Ambrose Young was beautiful. He was tall and muscular, with hair that touched his shoulders and eyes that burned right through you. The kind of beautiful that graced the covers of romance novels, and Fern Taylor would know. She'd been reading them since she was thirteen. But maybe because he was so beautiful he was never someone Fern thought she could have...until he wasn't beautiful anymore.
Making Faces is the story
of a small town where five young men go off to war, and only one comes
back. It is the story of loss. Collective loss, individual loss, loss
of beauty, loss of life, loss of identity. It is the tale of one girl's
love for a broken boy, and a wounded warrior's love for an unremarkable
girl. This is a story of friendship that overcomes heartache, heroism
that defies the common definitions, and a modern tale of Beauty and the
Beast, where we discover that there is a little beauty and a little
beast in all of us.
Comment: I knew about this book because of one of my book clubs. This was th book chosen for this month and despite not being something I usually go to, it has YA parts included, I still decided to honor the commitment and give it a try. I'm glad I did because the story is very good.
Ambrose Young has it all, he's gorgeous, friendly, successful and popular in his high school. After 9/11 and a fright he wasn't counting on, he looks at his life and thinks he must do something, so when school ends, he convinces his 4 best friends to join the army. But the outcome isn't perfect at all.
Fern Taylor has had a crush on Ambrose since he helped her and her cousin to bury a spider. But when she tries to help a friend to conquer him through an old fashioned letter exchange, she couldn't imagine the lessons and struggles she would face for him and with him...
I really liked this story, much more than what I imagined. It has some YA parts but thankfully those aren't about love ever after. I have a hard time believing the forever kind of love in young adults who don't always - if ever - weight in what true love and dedication entails. Anyway, that didn't happen here, although there's a start up base to the rest of the story which we see in the beginning.

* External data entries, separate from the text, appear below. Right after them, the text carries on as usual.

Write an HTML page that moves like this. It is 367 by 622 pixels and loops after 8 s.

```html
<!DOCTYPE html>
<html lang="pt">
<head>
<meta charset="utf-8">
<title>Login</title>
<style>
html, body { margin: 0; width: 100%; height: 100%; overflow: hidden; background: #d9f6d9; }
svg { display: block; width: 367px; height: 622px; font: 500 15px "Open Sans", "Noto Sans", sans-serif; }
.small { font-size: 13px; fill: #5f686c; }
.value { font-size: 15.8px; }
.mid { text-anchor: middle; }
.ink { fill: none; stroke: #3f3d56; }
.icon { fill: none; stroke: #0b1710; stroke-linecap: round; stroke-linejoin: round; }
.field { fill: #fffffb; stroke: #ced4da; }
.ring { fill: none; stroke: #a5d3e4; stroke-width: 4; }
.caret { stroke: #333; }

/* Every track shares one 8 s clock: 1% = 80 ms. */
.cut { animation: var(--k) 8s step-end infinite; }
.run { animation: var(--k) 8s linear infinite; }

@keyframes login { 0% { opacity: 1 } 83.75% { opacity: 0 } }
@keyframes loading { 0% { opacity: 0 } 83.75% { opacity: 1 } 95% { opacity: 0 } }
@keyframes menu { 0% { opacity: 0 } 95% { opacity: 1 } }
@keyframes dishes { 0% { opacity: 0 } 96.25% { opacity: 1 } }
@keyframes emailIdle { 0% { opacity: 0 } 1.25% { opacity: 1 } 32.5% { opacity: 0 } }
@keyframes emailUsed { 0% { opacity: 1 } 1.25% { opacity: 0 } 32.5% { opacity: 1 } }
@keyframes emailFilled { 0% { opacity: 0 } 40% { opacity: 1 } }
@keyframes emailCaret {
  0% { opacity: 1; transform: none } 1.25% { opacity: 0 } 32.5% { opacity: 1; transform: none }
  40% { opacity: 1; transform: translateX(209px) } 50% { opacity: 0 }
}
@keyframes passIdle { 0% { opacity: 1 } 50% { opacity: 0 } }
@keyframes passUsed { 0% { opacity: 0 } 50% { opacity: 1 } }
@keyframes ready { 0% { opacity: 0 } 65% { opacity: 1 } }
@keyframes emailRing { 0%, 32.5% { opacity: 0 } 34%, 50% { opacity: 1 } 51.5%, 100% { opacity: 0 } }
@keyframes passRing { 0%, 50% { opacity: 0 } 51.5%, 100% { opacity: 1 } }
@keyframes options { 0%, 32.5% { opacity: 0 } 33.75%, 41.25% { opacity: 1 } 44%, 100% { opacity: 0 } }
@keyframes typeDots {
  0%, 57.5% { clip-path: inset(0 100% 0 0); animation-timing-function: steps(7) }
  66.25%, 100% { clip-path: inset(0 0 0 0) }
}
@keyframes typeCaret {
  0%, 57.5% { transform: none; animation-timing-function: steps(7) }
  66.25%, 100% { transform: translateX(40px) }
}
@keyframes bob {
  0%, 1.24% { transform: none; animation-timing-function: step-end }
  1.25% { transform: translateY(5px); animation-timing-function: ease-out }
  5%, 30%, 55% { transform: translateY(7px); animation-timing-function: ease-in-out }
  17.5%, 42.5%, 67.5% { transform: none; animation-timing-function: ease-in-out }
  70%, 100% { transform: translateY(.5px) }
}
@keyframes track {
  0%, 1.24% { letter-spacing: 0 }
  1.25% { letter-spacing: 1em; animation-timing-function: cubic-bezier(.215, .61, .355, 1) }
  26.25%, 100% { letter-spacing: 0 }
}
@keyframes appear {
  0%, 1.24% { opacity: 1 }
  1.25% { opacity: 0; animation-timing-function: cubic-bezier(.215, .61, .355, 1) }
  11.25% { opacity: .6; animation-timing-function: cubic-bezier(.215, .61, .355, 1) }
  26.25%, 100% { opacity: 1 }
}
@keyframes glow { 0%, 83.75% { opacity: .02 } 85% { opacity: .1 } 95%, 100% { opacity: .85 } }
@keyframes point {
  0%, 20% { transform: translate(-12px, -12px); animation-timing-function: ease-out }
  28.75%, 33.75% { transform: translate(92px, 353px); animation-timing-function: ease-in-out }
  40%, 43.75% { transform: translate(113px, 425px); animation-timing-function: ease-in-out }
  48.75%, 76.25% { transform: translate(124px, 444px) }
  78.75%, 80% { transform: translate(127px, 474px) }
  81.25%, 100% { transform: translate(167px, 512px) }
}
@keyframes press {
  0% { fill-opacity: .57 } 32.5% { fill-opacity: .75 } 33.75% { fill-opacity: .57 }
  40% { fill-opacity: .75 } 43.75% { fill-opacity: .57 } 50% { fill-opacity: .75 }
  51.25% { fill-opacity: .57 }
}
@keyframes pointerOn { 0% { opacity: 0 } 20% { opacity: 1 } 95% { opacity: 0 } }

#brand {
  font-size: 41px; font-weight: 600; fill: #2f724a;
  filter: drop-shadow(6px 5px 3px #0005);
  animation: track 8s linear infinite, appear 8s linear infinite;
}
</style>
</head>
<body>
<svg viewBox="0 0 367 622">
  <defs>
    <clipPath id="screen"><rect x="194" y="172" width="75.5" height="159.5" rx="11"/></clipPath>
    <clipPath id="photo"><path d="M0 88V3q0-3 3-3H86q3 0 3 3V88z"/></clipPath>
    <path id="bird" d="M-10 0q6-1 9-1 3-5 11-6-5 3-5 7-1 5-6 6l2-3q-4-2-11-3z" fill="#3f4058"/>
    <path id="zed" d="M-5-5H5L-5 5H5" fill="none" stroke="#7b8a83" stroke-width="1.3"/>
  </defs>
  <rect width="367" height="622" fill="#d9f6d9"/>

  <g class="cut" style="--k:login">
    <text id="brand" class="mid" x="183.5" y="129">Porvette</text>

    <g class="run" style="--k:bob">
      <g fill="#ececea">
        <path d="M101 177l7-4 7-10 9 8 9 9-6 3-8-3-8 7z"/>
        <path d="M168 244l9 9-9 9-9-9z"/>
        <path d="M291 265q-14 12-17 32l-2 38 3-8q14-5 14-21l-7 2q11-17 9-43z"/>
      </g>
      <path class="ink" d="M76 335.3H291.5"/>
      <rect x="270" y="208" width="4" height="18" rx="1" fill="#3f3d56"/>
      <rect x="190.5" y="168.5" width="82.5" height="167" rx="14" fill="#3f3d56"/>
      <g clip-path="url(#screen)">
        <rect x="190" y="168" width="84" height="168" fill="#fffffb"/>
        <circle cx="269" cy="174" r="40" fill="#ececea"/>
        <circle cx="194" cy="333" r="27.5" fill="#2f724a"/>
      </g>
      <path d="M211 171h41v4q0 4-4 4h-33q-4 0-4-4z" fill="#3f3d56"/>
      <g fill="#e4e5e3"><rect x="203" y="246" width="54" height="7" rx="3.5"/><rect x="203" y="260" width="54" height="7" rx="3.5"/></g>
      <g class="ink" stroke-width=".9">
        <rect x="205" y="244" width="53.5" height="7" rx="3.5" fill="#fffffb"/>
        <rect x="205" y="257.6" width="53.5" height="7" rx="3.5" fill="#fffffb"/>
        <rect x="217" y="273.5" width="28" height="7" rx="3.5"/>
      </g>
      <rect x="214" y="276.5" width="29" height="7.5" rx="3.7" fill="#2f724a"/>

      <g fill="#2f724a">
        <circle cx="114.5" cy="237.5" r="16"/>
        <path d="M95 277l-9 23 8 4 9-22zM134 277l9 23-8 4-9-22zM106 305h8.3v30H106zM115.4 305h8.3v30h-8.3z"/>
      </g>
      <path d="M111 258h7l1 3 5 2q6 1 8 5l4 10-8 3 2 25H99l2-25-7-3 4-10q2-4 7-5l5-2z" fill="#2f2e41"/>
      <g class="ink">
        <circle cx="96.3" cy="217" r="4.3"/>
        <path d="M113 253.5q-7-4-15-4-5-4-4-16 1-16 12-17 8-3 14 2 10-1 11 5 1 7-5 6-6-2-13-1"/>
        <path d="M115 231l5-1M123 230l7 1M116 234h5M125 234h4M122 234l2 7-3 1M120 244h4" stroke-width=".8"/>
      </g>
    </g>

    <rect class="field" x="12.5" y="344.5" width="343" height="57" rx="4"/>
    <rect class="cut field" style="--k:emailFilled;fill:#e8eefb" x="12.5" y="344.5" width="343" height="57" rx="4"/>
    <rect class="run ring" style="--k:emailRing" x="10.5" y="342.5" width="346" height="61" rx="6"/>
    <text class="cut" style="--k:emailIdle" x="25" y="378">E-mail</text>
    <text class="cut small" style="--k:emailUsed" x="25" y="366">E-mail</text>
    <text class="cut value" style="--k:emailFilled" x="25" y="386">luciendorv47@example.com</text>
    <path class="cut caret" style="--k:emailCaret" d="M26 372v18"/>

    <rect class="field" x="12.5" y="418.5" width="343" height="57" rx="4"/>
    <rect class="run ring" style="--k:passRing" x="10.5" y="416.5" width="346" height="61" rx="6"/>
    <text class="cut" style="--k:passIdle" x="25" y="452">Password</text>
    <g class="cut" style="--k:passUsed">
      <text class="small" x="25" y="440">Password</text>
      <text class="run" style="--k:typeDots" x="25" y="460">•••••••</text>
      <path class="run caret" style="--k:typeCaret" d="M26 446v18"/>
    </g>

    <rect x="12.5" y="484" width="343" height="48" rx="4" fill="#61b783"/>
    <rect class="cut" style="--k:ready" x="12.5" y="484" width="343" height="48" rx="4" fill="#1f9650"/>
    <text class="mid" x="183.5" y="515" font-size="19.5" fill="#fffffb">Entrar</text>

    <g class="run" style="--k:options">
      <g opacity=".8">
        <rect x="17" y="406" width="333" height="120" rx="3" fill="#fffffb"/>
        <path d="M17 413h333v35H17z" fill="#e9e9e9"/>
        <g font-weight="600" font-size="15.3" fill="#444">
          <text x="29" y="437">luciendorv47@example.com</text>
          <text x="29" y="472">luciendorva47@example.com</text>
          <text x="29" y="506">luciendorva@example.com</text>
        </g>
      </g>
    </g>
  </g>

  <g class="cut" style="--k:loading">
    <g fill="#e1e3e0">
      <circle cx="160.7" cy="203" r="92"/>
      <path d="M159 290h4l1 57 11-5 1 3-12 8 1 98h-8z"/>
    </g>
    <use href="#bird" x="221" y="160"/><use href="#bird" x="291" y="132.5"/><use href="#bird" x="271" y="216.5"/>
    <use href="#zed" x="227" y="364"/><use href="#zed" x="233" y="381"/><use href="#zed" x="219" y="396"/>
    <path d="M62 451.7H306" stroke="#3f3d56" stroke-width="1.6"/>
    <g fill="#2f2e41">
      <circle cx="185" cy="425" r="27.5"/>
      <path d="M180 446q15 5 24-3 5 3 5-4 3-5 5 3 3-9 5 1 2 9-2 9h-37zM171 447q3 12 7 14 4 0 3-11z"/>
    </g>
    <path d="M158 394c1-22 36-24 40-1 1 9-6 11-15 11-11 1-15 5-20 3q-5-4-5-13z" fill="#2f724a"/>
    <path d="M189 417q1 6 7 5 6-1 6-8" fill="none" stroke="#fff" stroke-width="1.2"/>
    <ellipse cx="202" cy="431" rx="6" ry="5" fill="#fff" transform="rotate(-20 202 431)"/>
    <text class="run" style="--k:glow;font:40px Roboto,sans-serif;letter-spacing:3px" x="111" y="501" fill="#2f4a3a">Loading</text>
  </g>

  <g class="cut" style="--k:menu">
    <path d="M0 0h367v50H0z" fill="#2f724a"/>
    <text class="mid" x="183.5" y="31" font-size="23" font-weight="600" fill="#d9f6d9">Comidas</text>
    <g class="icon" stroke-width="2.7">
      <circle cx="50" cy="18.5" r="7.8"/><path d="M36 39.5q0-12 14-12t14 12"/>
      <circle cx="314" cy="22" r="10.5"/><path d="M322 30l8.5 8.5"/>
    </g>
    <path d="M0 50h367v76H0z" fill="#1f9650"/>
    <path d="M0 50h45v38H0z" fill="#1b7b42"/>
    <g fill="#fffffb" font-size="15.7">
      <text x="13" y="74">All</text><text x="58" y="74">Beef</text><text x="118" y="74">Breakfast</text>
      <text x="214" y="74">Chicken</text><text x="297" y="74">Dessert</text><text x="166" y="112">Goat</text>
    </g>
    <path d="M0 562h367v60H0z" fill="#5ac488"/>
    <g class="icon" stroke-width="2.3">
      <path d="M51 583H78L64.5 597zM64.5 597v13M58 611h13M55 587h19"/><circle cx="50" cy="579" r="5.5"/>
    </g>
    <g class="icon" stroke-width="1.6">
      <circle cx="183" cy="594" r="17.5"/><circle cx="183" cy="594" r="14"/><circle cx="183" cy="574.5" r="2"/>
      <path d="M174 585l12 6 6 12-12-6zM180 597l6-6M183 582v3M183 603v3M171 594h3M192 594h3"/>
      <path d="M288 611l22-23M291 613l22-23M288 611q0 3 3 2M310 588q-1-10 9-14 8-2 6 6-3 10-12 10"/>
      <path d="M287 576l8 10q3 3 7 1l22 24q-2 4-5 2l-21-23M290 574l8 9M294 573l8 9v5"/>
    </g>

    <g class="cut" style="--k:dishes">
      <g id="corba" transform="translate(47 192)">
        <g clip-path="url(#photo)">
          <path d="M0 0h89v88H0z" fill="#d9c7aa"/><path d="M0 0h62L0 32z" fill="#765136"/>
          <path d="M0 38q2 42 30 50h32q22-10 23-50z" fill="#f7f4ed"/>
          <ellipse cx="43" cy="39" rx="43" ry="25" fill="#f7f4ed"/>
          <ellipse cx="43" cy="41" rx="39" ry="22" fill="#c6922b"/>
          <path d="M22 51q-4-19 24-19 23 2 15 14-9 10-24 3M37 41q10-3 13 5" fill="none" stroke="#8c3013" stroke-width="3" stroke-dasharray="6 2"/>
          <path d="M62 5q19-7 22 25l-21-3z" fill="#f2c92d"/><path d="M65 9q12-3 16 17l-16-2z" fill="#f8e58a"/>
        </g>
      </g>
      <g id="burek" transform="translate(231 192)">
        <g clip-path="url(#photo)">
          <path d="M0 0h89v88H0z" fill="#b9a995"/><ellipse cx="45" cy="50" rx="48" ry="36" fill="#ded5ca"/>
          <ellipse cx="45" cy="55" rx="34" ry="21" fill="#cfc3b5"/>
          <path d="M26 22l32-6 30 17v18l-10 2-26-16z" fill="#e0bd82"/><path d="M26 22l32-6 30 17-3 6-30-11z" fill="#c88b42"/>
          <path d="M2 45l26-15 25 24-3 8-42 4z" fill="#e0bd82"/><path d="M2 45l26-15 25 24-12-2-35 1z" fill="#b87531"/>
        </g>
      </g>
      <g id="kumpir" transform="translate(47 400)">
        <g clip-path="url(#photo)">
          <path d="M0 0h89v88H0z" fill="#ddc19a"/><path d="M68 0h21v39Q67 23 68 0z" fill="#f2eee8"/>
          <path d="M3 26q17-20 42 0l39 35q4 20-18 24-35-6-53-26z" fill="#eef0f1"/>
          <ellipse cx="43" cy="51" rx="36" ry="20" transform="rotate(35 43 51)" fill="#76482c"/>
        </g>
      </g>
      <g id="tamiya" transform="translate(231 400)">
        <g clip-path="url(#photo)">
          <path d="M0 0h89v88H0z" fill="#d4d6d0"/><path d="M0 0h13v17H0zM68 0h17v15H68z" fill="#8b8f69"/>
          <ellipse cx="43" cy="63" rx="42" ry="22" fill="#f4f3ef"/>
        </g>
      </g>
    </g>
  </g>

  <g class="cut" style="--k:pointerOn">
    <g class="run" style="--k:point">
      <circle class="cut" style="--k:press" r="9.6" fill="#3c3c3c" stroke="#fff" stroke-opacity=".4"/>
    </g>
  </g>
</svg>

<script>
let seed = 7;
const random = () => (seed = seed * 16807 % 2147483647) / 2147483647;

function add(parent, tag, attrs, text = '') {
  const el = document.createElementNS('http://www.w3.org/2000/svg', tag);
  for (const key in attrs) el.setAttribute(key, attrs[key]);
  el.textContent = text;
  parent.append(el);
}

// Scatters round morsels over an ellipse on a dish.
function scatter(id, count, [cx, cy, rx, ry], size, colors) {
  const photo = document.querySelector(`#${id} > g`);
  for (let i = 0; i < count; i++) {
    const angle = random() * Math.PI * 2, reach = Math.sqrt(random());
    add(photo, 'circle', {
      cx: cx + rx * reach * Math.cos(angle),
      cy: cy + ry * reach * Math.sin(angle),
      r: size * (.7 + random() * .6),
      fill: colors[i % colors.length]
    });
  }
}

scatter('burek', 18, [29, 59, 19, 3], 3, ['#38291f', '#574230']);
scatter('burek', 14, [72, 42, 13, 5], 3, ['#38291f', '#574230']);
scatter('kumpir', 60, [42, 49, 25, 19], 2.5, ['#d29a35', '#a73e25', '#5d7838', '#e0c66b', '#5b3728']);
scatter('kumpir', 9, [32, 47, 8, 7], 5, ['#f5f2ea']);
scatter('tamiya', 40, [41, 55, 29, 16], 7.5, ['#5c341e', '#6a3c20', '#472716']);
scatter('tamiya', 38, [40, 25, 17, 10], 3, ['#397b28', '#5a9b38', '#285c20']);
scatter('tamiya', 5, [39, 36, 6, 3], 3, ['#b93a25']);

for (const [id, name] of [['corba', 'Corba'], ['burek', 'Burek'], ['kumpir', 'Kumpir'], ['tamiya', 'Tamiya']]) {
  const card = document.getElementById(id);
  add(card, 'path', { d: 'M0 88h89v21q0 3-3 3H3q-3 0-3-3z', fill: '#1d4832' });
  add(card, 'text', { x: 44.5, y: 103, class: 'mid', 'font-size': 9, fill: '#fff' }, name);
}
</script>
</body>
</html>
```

The majority of the story is what everyone now says is new adult. Ambrose and Fern are young when their story happens, but I have to say there are mitigating reasons for why their story feels mature and well thought, opposed so many YA novels out there.
Fern has always took care of her cousin Bailey, who was born with a disease that makes it impossible to walk or to even move his arms. She has an old view of the world with reality so obvious in her life. The fact she isn't beautiful like most people also helped her to construct an idea of herself which stopped her from being vacant and self absorbed. So, in a way, she's mature for her age. And she likes o read, so...
Ambrose has a loving father, who isn't his biological father but that doesn't stop him from recognizing the good man he is and how lucky he is to have him and to have his support. Of course, this shaped his view of the world but he isn't an angry, impulsive guy. He tries to be fair and do the right thing. I think he felt a bit too perfect at times, but his impulsive action made things so uncomfortable and wrong that it's almost like he is paying for the time he didn't think things all the way. Although this can be debated, after all, serving one's nation is seen as something worthy.
It's obvious there's a lot of tears on this book's path and be prepared for it. I think the author was very clever because she dosed the emotion and the negativity very well, in a way that wasn't over the top and too hard to overcome. Things hurt and things are bad here and there, but there's this sense of optimism and the reader kind of gets ready to see it happen because the plot makes it happen that way. So, despite the huge avalanche of emotion, it's not unbearable because of the good things we see happening and being told a lot of the time.
There are some ideas about beauty and worth and how one can be what one needs instead of just being what other think. I liked the ideas inserted in to the plot quite a lot, and also how they were dealt with.
The romance is cute. It starts innocent, letters exchanging, sort of, and their personality complement each other When it has to, the support they both take from the other helps them appreciate what they were given, especially Ambrose. I think the HEA was believable and the focus was mostly on the sweetness and the friendship. The epilogue is full of hope and the stamp of approval for their relationship. But the actual story isn't rushed or too sugary.
I liked the story and despite my tears and personal little ideas about what to change, I can't say the author didn't do a good job, because she did. I feel humbled when I get a book I thought I wouldn't enjoy much, but end up liking a lot after all, even more so when it has elements I usually can't stand (like YA). This happened here and I'm quite glad to have read it. The writing feels a bit young at times, but I guess it's part of the whole deal. In the end, it had strength and a purpose, it worked out really well. Very good story!